How is the Ole Miss NCAA case tied to the one continually affecting Carolina?
The University of Mississippi is in a mighty big mess with its football program, and what happens between the school and the NCAA poses an interesting juxtaposition to UNC’s case of impermissible benefits for academic guidance.
The Ole Miss meeting with the NCAA Committee on Infractions is scheduled for September 21, when 21 allegations will be adjudicated and penalties subsequently decided a month or so later. UNC’s hearing with the COI is later this month, but the announced penalties will be so close in time that comparisons are unavoidable.
Of the Rebels’ 21 acknowledged violations, 15 are Level I’s, the most serious under NCAA rules. Ole Miss is accused of boosters providing recruits with impermissible benefits such as cash, gifts and a lack of institutional control, while former head coach Hugh Freeze is accused of failing to monitor his staff. The school has already pleaded guilty and self-imposed a post-season ban for 2017 and the loss of scholarships, as well as forfeited its share of post-season revenue from the SEC, which could be as much as $7.8 million.
In comparison, that seems far worse than UNC’s debatable five Level I allegations, the most serious being a lack of institutional control over aspects of the controversial courses offered in the old AFAM department. To this point, no one is really sure if those are even NCAA violations.
Further complicating the comparison is the head of the Committee on Infractions for UNC’s hearing is Greg Sankey, the SEC commissioner who Carolina tried to get removed from that position because of his supposed biased toward his own league member, which Sankey has defended publicly.
Will the NCAA accept what Ole Miss has already given up and hit UNC with worse penalties in two cases that aren’t even close to being apples versus apples? It’s another element of intrigue that will be watched closely and, without a doubt, scrutinized when all the penalties are announced.

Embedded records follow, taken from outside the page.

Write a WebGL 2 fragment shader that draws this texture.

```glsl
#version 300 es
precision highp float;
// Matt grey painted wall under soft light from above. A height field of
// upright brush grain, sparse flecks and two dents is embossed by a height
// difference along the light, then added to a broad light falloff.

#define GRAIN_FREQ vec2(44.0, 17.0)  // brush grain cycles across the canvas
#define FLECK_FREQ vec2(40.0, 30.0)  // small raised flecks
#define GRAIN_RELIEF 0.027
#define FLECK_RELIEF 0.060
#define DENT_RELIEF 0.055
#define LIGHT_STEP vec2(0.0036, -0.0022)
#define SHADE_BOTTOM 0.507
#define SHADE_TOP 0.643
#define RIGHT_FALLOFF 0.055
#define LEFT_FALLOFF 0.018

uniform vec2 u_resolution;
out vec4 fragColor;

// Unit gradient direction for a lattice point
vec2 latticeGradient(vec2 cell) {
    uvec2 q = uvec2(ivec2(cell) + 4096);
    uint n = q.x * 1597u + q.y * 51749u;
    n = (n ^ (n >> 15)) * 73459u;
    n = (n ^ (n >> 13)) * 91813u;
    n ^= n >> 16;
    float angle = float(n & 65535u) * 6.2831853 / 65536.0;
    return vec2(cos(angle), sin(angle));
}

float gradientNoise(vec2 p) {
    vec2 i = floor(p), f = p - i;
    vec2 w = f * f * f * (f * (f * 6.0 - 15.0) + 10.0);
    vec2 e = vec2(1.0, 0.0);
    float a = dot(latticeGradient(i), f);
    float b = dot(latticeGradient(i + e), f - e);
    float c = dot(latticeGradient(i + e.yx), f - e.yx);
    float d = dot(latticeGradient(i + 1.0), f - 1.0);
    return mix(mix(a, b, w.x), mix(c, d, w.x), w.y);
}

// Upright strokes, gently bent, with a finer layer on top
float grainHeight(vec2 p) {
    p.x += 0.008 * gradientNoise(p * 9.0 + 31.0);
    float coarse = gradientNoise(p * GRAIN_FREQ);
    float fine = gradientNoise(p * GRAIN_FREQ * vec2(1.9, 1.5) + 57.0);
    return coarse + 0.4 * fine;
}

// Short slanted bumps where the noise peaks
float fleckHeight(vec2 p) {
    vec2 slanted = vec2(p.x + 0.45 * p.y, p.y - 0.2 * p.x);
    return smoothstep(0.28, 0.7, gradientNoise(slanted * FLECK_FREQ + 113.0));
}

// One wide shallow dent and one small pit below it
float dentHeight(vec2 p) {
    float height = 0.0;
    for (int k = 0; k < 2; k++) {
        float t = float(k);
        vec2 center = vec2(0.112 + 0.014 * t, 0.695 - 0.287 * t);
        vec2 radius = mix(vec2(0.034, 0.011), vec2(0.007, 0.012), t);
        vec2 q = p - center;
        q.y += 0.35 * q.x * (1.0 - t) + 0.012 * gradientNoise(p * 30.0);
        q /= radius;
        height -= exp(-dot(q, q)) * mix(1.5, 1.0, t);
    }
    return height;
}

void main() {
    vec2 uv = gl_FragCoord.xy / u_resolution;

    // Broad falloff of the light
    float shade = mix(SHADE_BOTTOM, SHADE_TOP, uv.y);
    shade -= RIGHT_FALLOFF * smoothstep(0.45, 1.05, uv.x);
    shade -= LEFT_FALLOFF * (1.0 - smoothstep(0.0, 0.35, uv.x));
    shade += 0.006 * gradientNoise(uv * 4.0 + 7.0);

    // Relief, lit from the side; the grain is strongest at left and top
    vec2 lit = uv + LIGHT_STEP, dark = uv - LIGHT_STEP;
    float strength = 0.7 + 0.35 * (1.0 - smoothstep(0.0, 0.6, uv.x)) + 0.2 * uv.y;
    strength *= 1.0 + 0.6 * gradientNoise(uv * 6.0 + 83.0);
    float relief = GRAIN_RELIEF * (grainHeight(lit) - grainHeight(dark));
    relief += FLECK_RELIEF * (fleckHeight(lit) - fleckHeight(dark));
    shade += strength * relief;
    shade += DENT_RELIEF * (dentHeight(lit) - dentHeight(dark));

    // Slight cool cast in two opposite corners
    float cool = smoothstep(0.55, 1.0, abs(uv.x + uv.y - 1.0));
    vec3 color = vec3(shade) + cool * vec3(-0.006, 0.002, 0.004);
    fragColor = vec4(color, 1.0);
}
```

Call it the height of irony if an academic issue not in the NCAA’s jurisdiction draws stiffer sanctions than the mess at Ole Miss.